Coldplay decided to join the likes of David Bowie, Daft Punk, and Beyoncé in everybody’s favorite new game: “Surprise, here’s a new song!” The song, “Midnight,” is not only a surprise in its release but also in it sound.
Whereas the recent “Atlas,” attached to the latest Hunger Games movie, was very much so in line with the band’s classic canonical sound, “Midnight” has a lot in common with the more experimental tracks on Mylo Xyloto. Chris Martin’s filtered vocals and minimalist synthesized instruments are reminiscent of late 70s electronic rock like Peter Gabriel and Kraftwerk along with a splash of turn-of-the-millenium Radiohead. Is this their new direction or just a blip like the openers to their last two albums? Only time will tell.
Conor Oberst is important. A lot of people grew up with his music. He served as the spirit guide through adolescence for teenagers in the 2000s. He understood angst; he understood depression; he understood heartbreak. He got it. Well, those teens have for the most part grown up now, and so has he. The last new material Oberst released was Bright Eyes’ 2011 release, The People’s Key. With this single, “Hundreds of Ways,” he announced his new solo album, Upsidedown the Mountain. As soon as the song begins, it becomes very evident that this album is an act of genre-jumping. It’s easy to pick out that Nashville sound – steel guitars and jaunty slap-back rhythm guitars. The album sounds more country than emo. Sure, Oberst could probably just make albums re-hashing the same concepts in Fevers and Mirrors over and over, and people would probably buy them. But he’s not doing that. He’s chosen do something else, explore something new, and that’s pretty cool.
Cage The Elephant Baby Blue (B-Side from Melophobia) From Brad: “This was one of the first tracks we worked on for the record — and was originally inspired …
Kentucky rockers Cage the Elephant have once again graced our ears with new music, this time with a B-side from their 2013 release Melophobia. The band claims that the single was one of the first tracks they worked on for the album, which is apparent from the sound of the single. It evokes the same style as the rest of Melophobia, with a little less blues and a little more post-punk. Lyrics like “I didn’t know I was supposed to…” coupled with those heavy guitar rifts and Matthew Shultz’s in-your-face vocal style makes “Baby Face” another classic Cage the Elephant song that’s great for driving, dancing, and singing along to.
With the announcement of a new album, Shriek, and a new tour, including a just announced stop at the 9:30 club on May 6th, we’re really excited to see what these Baltimore natives will do next.
To give us a taste of Shriek, out on April 29th via Merge Records, Wye Oak has released the first single off the album, entitled “The Tower”.The song has taken Wye Oak’s music in a little bit of a different direction compared to 2011’s Civilian.
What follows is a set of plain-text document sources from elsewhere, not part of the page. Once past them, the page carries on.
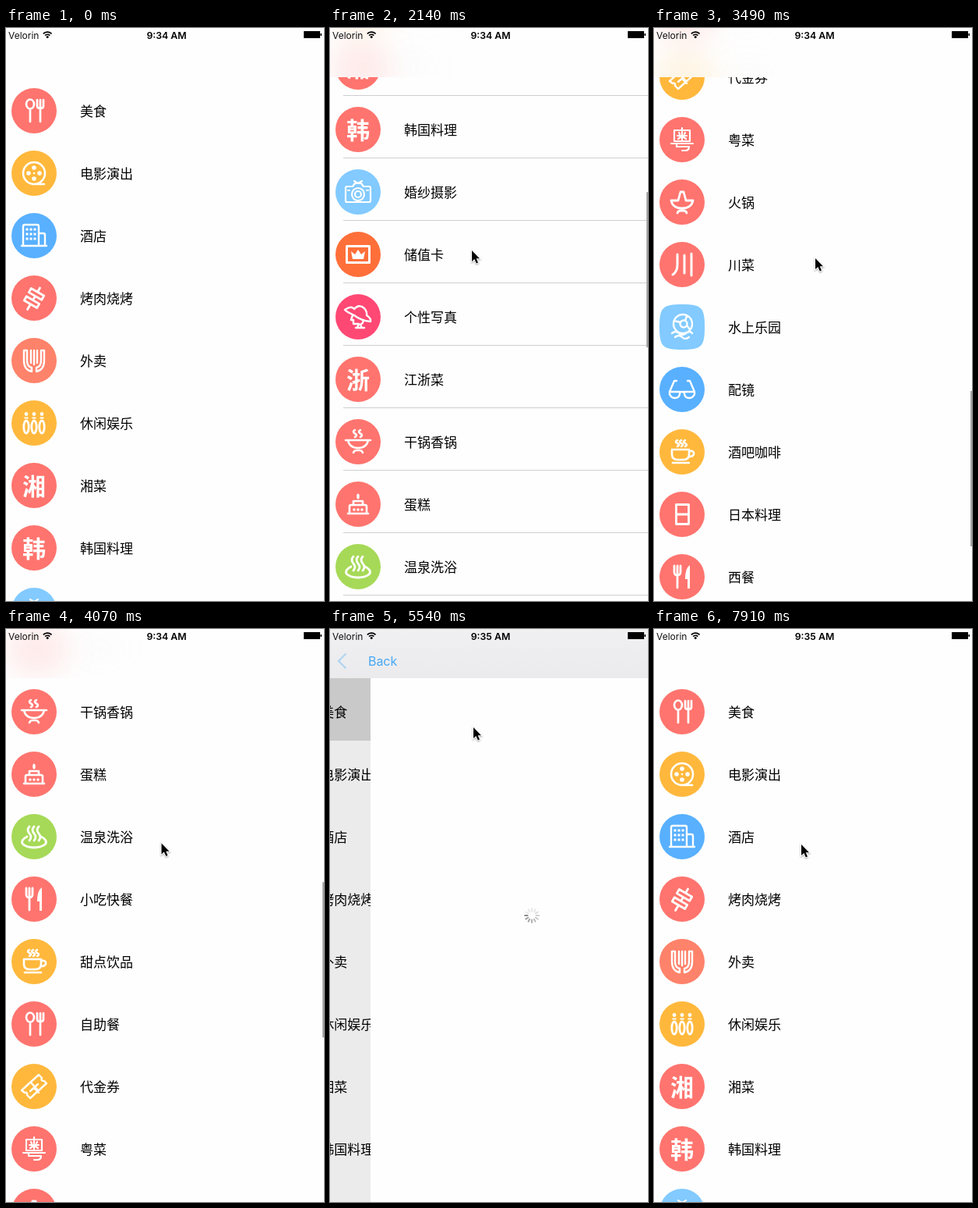
An HTML page with a canvas that plays this animation: 408 by 734 pixels, repeating every 8 s.

```html
<!DOCTYPE html>
<html lang="zh-CN">
<head>
<meta charset="utf-8">
<style>
html, body { margin: 0; width: 100%; height: 100%; overflow: hidden; background: #fefefe; }
canvas { display: block; }
</style>
</head>
<body>
<canvas id="stage" width="408" height="734"></canvas>
<script>
const W = 408, H = 734, BAR = 63, ROW = 80, LOOP = 8000, STEP = 148;
const ctx = document.getElementById('stage').getContext('2d');
const CJK = '"Noto Sans CJK SC", "Noto Sans CJK", sans-serif';
const MIXED = '"Liberation Sans", ' + CJK;
const UI = 'Inter, ' + CJK;
const PINK = '#fb5a96', GREY = '#8e8e8e';

const RED = '#ff746e', AMBER = '#ffb83c', BLUE = '#58b0ff', CORAL = '#ff826a',
  SKY = '#82caff', ORANGE = '#ff6f3a', ROSE = '#ff4874', GREEN = '#a6d957';

const oval = (x, y, rx, ry = rx) =>
  `M${x - rx} ${y}a${rx} ${ry} 0 1 0 ${2 * rx} 0a${rx} ${ry} 0 1 0 ${-2 * rx} 0`;
const box = (x, y, w, h) => `M${x} ${y}h${w}v${h}h${-w}z`;
const steam = (x, y, h) => `M${x} ${y}q-4 ${h / 4} 0 ${h / 2}t0 ${h / 2}`;
const each = (list, fn) => list.map(fn).join('');

// Category icons: line = stroked path, solid = filled path, glyph = character.
const spoon = {
  line: oval(-5, -8.5, 5, 6) + 'M-5-2V14M4-14V-6Q4-3 8-3T12-6V-14M8-14V14', width: 2.7
};
const reel = {
  line: oval(0, 0, 14) + 'M1 14H13', width: 2.6,
  solid: each([[0, -7], [-7, 0], [7, 0], [0, 7]], p => oval(...p, 2.8)) + oval(0, 0, 1.3)
};
const tower = {
  line: 'M-14 13V-12Q-14-14-12-14H4Q6-14 6-12V13M6-3H12Q14-3 14-1V13M-16 13H16', width: 2.4,
  solid: each([-9, -4, 1], x => each([-8, -2, 4], y => box(x - 1.5, y - 1.5, 3, 3)))
};
const kebab = {
  line: 'M-3.7-12.5L12.7-3 9.7 2.2-6.7-7.4ZM-9.7-2.2L6.7 7.4 3.7 12.5-12.7 3Z' +
    'M7.5-13L4.5-7.8M1.5-2.6L-1.5 2.6M-4.5 7.8L-8.5 14.5', width: 2.8
};
const meal = {
  line: each([-1, 1], s => `M${13 * s}-13H${9 * s}V0Q${9 * s} 8 ${3 * s} 9V14Q${13 * s} 12 ${13 * s} 0Z`) +
    'M-4-13V3M0-13V5M4-13V3', width: 2.4
};
const pins = {
  line: each([-10, 0, 10], x => oval(x, 5, 3.2, 8)), width: 2.8,
  solid: each([-10, 0, 10], x => oval(x, -11.5, 2.4) + box(x - 2.5, -7.5, 5, 2))
};
const camera = {
  line: 'M-14-7H-7L-4-11H4L7-7H14Q16-7 16-5V11Q16 13 14 13H-14Q-16 13-16 11V-5Q-16-7-14-7Z' +
    oval(0, 3, 8) + oval(0, 3, 4) + 'M-5-14L0-11 5-14M-13-2H-11M11-2H13', width: 2.2
};
const card = {
  line: box(-14.5, -10.5, 29, 21), width: 3,
  solid: 'M-7 6L-9-4-4 0 0-6 4 0 9-4 7 6Z'
};
const hat = {
  line: 'M-17-9Q-8-15-5-10Q1-17 8-11Q12-6 11-2Q17 2 16 6Q4 5-5-2Q-14-6-17-9ZM-7-2L-9 4H-6V9H1L-1 14M7 5Q6 9 3 10L5 14M-3 14H8',
  width: 2.4
};
const legs = 'M-6 14Q-5 11-2 11H2Q5 11 6 14';
const wok = {
  line: 'M-16-2H16M-13-2Q-11 8 0 8T13-2' + legs + each([-4, 3], x => steam(x, -15, 9)), width: 2.6
};
const cake = {
  line: 'M-13 12H13M-11 12V3Q-11 1-9 1H9Q11 1 11 3V12M-6 1V-4H6V1', width: 2.6,
  solid: oval(0, -10, 1.8, 3.5) + each([-5, 0, 5], x => oval(x, 7, 1.8))
};
const spring = {
  line: 'M-9 0Q-17 4-15 9Q-10 14 0 14T15 9Q17 4 9 0' + each([-6, 0, 6], x => steam(x, -13, 18)), width: 2.8
};
const ticket = {
  line: 'M-16 5L6-15 10-11Q8-7 13-7L16-4-5 15-9 11Q-8 7-12 8ZM-4-5L5 5M-5 6L5-3M0 2L6 8', width: 2.4
};
const claypot = {
  line: 'M-10-12H10V2H-10ZM0-15V-12M-14 5H14M-7 5V9H9Q9 14 4 14H0M0-10V0M-6-5H6M-4-9L-3-7M4-9L3-7M-1-4L-5-1M1-4L5-1',
  width: 2.2
};
const pot = { line: 'M-14-2H-5L-2-13H2L5-2H14Q12 8 0 8T-14-2' + legs, width: 2.8 };
const river = { line: 'M-6-13V0Q-6 9-12 13M3-12V11M12-14V14', width: 3 };
const water = {
  line: oval(1, -4, 12) + oval(2, -4, 4.5) + 'M-10-8L-2-6M6-14L4-8M6-2L10 3M-13 8q5-4 9 0t9 0 8 0M-9 13q5-4 9 0t9 0',
  width: 2.4, square: true
};
const glasses = {
  line: each([-1, 1], s => `M${16 * s} 3H${3 * s}V6Q${4 * s} 11 ${9 * s} 11T${16 * s} 6ZL${10 * s}-11H${7 * s}`) +
    'M-3 4Q0 2 3 4', width: 2.4
};
const cup = {
  line: 'M-13-3H9V3Q9 10 2 10H-6Q-13 10-13 3ZM9-1Q16-2 15 3Q14 6 9 6M-12 14H9' +
    each([-6, -1, 4], x => steam(x, -15, 8)), width: 2.6
};
const tray = { line: box(-7.5, -12.5, 16, 25) + 'M-7 0H8', width: 2.8 };
const cutlery = {
  line: 'M-10-14V-6Q-10-2-6-2T-2-6V-14M-6-14V14', width: 2.8,
  solid: 'M10-15Q4-11 4 3H7V15H10Z'
};
const glyph = ch => ({ glyph: ch });

const rows = [
  ['美食', RED, spoon], ['电影演出', AMBER, reel], ['酒店', BLUE, tower],
  ['烤肉烧烤', RED, kebab], ['外卖', CORAL, meal], ['休闲娱乐', AMBER, pins],
  ['湘菜', RED, glyph('湘')], ['韩国料理', RED, glyph('韩')], ['婚纱摄影', SKY, camera],
  ['储值卡', ORANGE, card], ['个性写真', ROSE, hat], ['江浙菜', RED, glyph('浙')],
  ['干锅香锅', RED, wok], ['蛋糕', RED, cake], ['温泉洗浴', GREEN, spring],
  ['小吃快餐', RED, cutlery], ['甜点饮品', AMBER, cup], ['自助餐', RED, spoon],
  ['代金券', AMBER, ticket], ['粤菜', RED, claypot], ['火锅', RED, pot],
  ['川菜', RED, river], ['水上乐园', SKY, water], ['配镜', BLUE, glasses],
  ['酒吧咖啡', AMBER, cup], ['日本料理', RED, tray], ['西餐', RED, cutlery],
  ['东北菜', RED, glyph('东')], ['海鲜', RED, wok], ['其他', SKY, camera]
];

// name, tag, offer, price, old price, stats, distance, photo tones (table, rim, food), disc colour
const shops = [
  ['谷穗邻里', '卡', '[5店通用]500元储值卡！免费WiFi！', '445', '500', '4.8分 售2376', '10km', ['#54402e', '#e3d3b8', '#d18a2c'], '#fff'],
  ['苏禾岚五味炖锅', '卡', '[13店通用]300元储值卡！免费WiFi！', '270', '300', '4.9分 售3895', '2.1km', ['#c08a4a', '#d9d2c4', '#4f3a2a'], '#fff'],
  ['岚川西岭饭庄', '券', '[44店通用]100元代金券！免费WiFi！', '95', '100', '4.7分 售500195', '663m', ['#ece4d8', '#d8a37c', '#c94a26'], '#fff'],
  ['席间友', '券', '[18店通用]100元代金券！免费WiFi！', '90.9', '100', '4.8分 售145033', '299m', ['#0b5539', '#0b5539', '#0b5539'], '#0d4830'],
  ['汐野初三', '券', '[19店通用]100元代金券！免费WiFi！', '90', '100', '4.8分 售115607', '525m', ['#cfc9c0', '#e6e3de', '#b5aaa0'], '#141212'],
  ['闻椒巷鱼火锅', '券', '[38店通用]100元代金券！免费WiFi！', '90', '100', '4.7分 售98214', '523m', ['#8a5a34', '#d9b98c', '#b5522a'], '#fff']
];

// Key poses by step: [step, value, ...]
const scrollKeys = [[0, 0], [1, 12], [3, 130], [6, 330], [9, 480], [11, 536], [13, 700], [16, 1120],
  [18, 1360], [20, 1483], [21, 1500], [22, 1440], [24, 960], [26, 240], [27, -26], [28, -8], [29, 0]];
const pointerKeys = [[1, 190, 420], [5, 181, 300], [11, 182, 285], [20, 207, 295], [28, 192, 254],
  [31, 184, 126], [43, 184, 126], [46, 56, 44], [47, 56, 44], [50, 189, 276]];
const pushKeys = [[32, 0], [33, 0.45], [34, 0.8725], [35, 0.985], [36, 1], [46, 1], [47, 0.6], [48, 0.12], [49, 0]];

function at(keys, step) {
  if (step <= keys[0][0]) return keys[0].slice(1);
  const i = keys.findIndex(key => key[0] >= step);
  if (i < 0) return keys[keys.length - 1].slice(1);
  const a = keys[i - 1], b = keys[i], u = (step - a[0]) / (b[0] - a[0]);
  return a.slice(1).map((v, n) => v + (b[n + 1] - v) * u);
}

function text(str, x, cy, size, color, { font = MIXED, weight = 400, align = 'left' } = {}) {
  ctx.font = `${weight} ${size}px ${font}`;
  ctx.textAlign = align;
  ctx.fillStyle = color;
  ctx.fillText(str, x, cy + size * 0.39);
  return ctx.measureText(str).width;
}

function rect(x, y, w, h, color) {
  ctx.fillStyle = color;
  ctx.fillRect(x, y, w, h);
}

function fill(path, color) {
  ctx.fillStyle = color;
  ctx.fill(new Path2D(path));
}

function stroke(path, width, color) {
  ctx.lineWidth = width;
  ctx.strokeStyle = color;
  ctx.stroke(new Path2D(path));
}

function frameBox(x, y, w, h, color) {
  ctx.lineWidth = 1;
  ctx.strokeStyle = color;
  ctx.strokeRect(x + 0.5, y + 0.5, w - 1, h - 1);
}

function clipped(x, y, w, h, draw) {
  ctx.save();
  ctx.beginPath();
  ctx.rect(x, y, w, h);
  ctx.clip();
  draw();
  ctx.restore();
}

const SQUIRCLE = 'M-29 0C-29-25-25-29 0-29S29-25 29 0 25 29 0 29-29 25-29 0Z';

function drawIcon(icon, color, x, y) {
  ctx.save();
  ctx.translate(x, y);
  fill(icon.square ? SQUIRCLE : oval(0, 0, 29), color);
  ctx.lineCap = ctx.lineJoin = 'round';
  if (icon.glyph) text(icon.glyph, 0, 0, 30, '#fff', { font: CJK, weight: 700, align: 'center' });
  if (icon.line) stroke(icon.line, icon.width, '#fff');
  if (icon.solid) fill(icon.solid, '#fff');
  ctx.restore();
}

function drawList(scroll, step, push) {
  // Hairlines only survive on every third scroll offset.
  const hairline = ((Math.round(scroll) % 3) + 3) % 3 === 2;
  const selected = step < 32 ? 0 : step < 47 ? 1 : Math.max(0, (49 - step) / 3);
  rect(0, 0, W, H, '#fefefe');
  clipped(0, BAR, W, H - BAR, () => {
    ctx.save();
    ctx.translate(-0.3 * W * push, 0);
    if (selected) rect(0, BAR, W, ROW, `rgba(217,217,217,${selected})`);
    rows.forEach(([label, color, icon], i) => {
      const y = 106 + i * ROW - scroll;
      if (y < 20 || y > H + 40) return;
      drawIcon(icon, color, 36, y);
      text(label, 95, y, 17, '#000', { font: CJK });
      if (hairline) rect(17, Math.round(y) + 36, W - 17, 1, '#cfcfd1');
    });
    ctx.restore();
    if (push) rect(0, BAR, W, H, `rgba(0,0,0,${0.085 * push})`);
  });
  clipped(0, 0, W, BAR, () => {
    ctx.filter = 'blur(18px)';
    ctx.globalAlpha = 0.14;
    rows.forEach(([label, color], i) => {
      const y = 106 + i * ROW - scroll;
      if (y < -40 || y > 95) return;
      fill(oval(40, y, 40, 34), color);
      rect(95, y - 5, label.length * 17, 10, '#bbb');
    });
  });
  if (step > 0 && step < 31) {
    const top = 66 + Math.max(0, scroll) * 0.269;
    rect(406, top, 2, 199 + Math.min(0, scroll), '#a5a5a5');
  }
}

function drawPhoto([table, rim, food], mark, y) {
  clipped(5, y, 100, 75, () => {
    rect(5, y, 100, 75, table);
    fill(oval(55, y + 46, 62, 42), rim);
    fill(oval(55, y + 46, 54, 35), food);
    fill(oval(55, y + 38, 36), mark);
    fill(`M5 ${y}h36l-36 36z`, '#ff9a2c');
    ctx.translate(18, y + 13);
    ctx.rotate(-Math.PI / 4);
    text('免预约', 0, 0, 10, '#fff', { align: 'center' });
  });
}

function drawShop([name, tag, offer, price, old, stats, far, tones, mark], i, loaded) {
  const y = 179 + i * 99;
  if (loaded) drawPhoto(tones, mark, y + 12);
  const tagX = 118 + text(name, 113, y + 21.5, 14, '#2c2c38', { weight: 500 });
  frameBox(tagX, y + 15, 14, 13, PINK);
  text(tag, tagX + 7, y + 21.5, 10, PINK, { align: 'center' });
  text(far, 403, y + 21, 10, GREY, { align: 'right' });
  text(offer, 113, y + 44, 12, '#5a5a5a');
  text('¥', 113, y + 65, 15, PINK);
  const oldX = 129 + text(price, 124, y + 65, 16, PINK);
  const oldW = text(old, oldX, y + 65.5, 11, GREY);
  rect(oldX, y + 65, oldW, 1, GREY);
  text(stats, 113, y + 83, 10, GREY);
  rect(0, y + 98, W, 1, '#dedede');
}

function drawDeals(step) {
  text('精选抢购', 5, 80, 19, '#f6b84c', { font: CJK });
  text('距开始', 5, 102, 12, '#555');
  ['00', '25', step < 43 ? '05' : '04'].forEach((n, i) => {
    const x = 45 + i * 31;
    rect(x, 94, 20, 16, '#919191');
    text(n, x + 10, 102, 12, '#fff', { align: 'center' });
    if (i < 2) text(':', x + 25.5, 101, 12, '#555', { align: 'center' });
  });
  [['10:00场', 307, PINK], ['17:00场', 359, '#666']].forEach(([label, x, color]) => {
    frameBox(x, 94, 44, 16, color);
    text(label, x + 22, 102, 12, color, { align: 'center' });
  });
  [118, 159, 178].forEach(y => rect(0, y, W, 1, '#dedede'));
  text('VIP会员', 8, 139, 16, PINK, { weight: 'italic 700' });
  text('抢购不限时&下单享立减', 77, 141, 13, '#4a4a4a');
  stroke('M388 132L396 139.5 388 147', 1.3, '#999');
  text('每人每天每单累计优惠2份', 5, 169, 12, '#555');
  shops.forEach((shop, i) => drawShop(shop, i, step >= 39));
}

function drawSpinner(step) {
  ctx.save();
  ctx.translate(207, 367);
  ctx.lineCap = 'round';
  for (let i = 0; i < 12; i++) {
    const age = (i + (34 - step) * 2 + 48) % 12;
    ctx.save();
    ctx.rotate((180 - i * 30) * Math.PI / 180);
    stroke('M5.5 0H9', 1.9, `rgba(90,90,90,${0.7 - Math.min(age, 8) * 0.07})`);
    ctx.restore();
  }
  ctx.restore();
}

function drawDetail(step, push) {
  const x = Math.round((1 - push) * W);
  clipped(x, BAR, W - x, H - BAR, () => {
    ctx.translate(x, 0);
    rect(0, BAR, W, H, '#fefefe');
    if (step < 38) drawSpinner(step);
    else drawDeals(step);
  });
  const pressed = step >= 46;
  ctx.save();
  ctx.globalAlpha = push;
  const shade = ctx.createLinearGradient(0, 0, 0, BAR);
  shade.addColorStop(0, '#eeeef0');
  shade.addColorStop(1, '#e8e8eb');
  rect(0, 0, W, BAR, shade);
  ctx.globalAlpha = push < 1 ? push * push * 0.4 : 1;
  stroke('M20.5 31.5L11 41 20.5 50.5', 2.3, pressed ? '#86b9e8' : '#2f9cf4');
  ctx.globalAlpha = push;
  text('Back', 28 + 164 * (1 - push), 41, 16, pressed ? '#c4dbf2' : '#2f9cf4', { font: UI });
  if (step >= 38) text('美食', 204 + x * 0.5, 41, 17, '#000', { font: CJK, weight: 500, align: 'center' });
  ctx.restore();
}

function drawStatus(step) {
  text('Velorin', 3, 9.5, 12, '#111', { font: UI });
  ctx.lineCap = 'butt';
  ctx.strokeStyle = '#000';
  ctx.lineWidth = 1.7;
  [4.2, 7.4].forEach(r => {
    ctx.beginPath();
    ctx.arc(53.2, 12.5, r, -Math.PI * 0.76, -Math.PI * 0.24);
    ctx.stroke();
  });
  fill(oval(53.2, 11.6, 1.5), '#000');
  text(step < 32 ? '9:34 AM' : '9:35 AM', 206, 9.5, 12.3, '#000', { font: UI, weight: 600, align: 'center' });
  rect(382, 4, 21, 9, '#000');
  rect(403.5, 7, 1.5, 3, '#000');
}

function drawPointer(x, y) {
  const arrow = 'M0 0V14L3.3 11 5.8 16.5 8 15.5 5.7 10.2H10Z';
  ctx.save();
  ctx.translate(x, y);
  ctx.shadowColor = 'rgba(0,0,0,.35)';
  ctx.shadowBlur = 2;
  ctx.shadowOffsetY = 1;
  ctx.lineJoin = 'miter';
  stroke(arrow, 2, '#fff');
  ctx.shadowColor = 'transparent';
  fill(arrow, '#000');
  ctx.restore();
}

function draw(time) {
  const step = time < 500 ? 0 : Math.floor((time - 500) / STEP);
  const [scroll] = at(scrollKeys, step);
  const [push] = at(pushKeys, step);
  drawList(scroll, step, push);
  if (push > 0) drawDetail(step, push);
  drawStatus(step);
  if (step > 0) drawPointer(...at(pointerKeys, step));
}

const start = performance.now();
function tick() {
  draw((performance.now() - start) % LOOP);
  requestAnimationFrame(tick);
}
tick();
</script>
</body>
</html>
```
“The Tower” still has Jenn Wasner’s beautiful haunting vocals that we have come to love and expect in Wye Oak’s sound.However, this new single strays a little further from their folk influences towards a different sound.The use of repeated keyboard chords instead of their usual guitar melodies gives the song a sound that is vaguely reminiscent of Alfred Hitchcock horror movie scores.I suppose that’s fitting considering the title of their upcoming LP is called Shriek.
“The Tower” is a great single that leaves us curious to know what the rest of the album will sound like.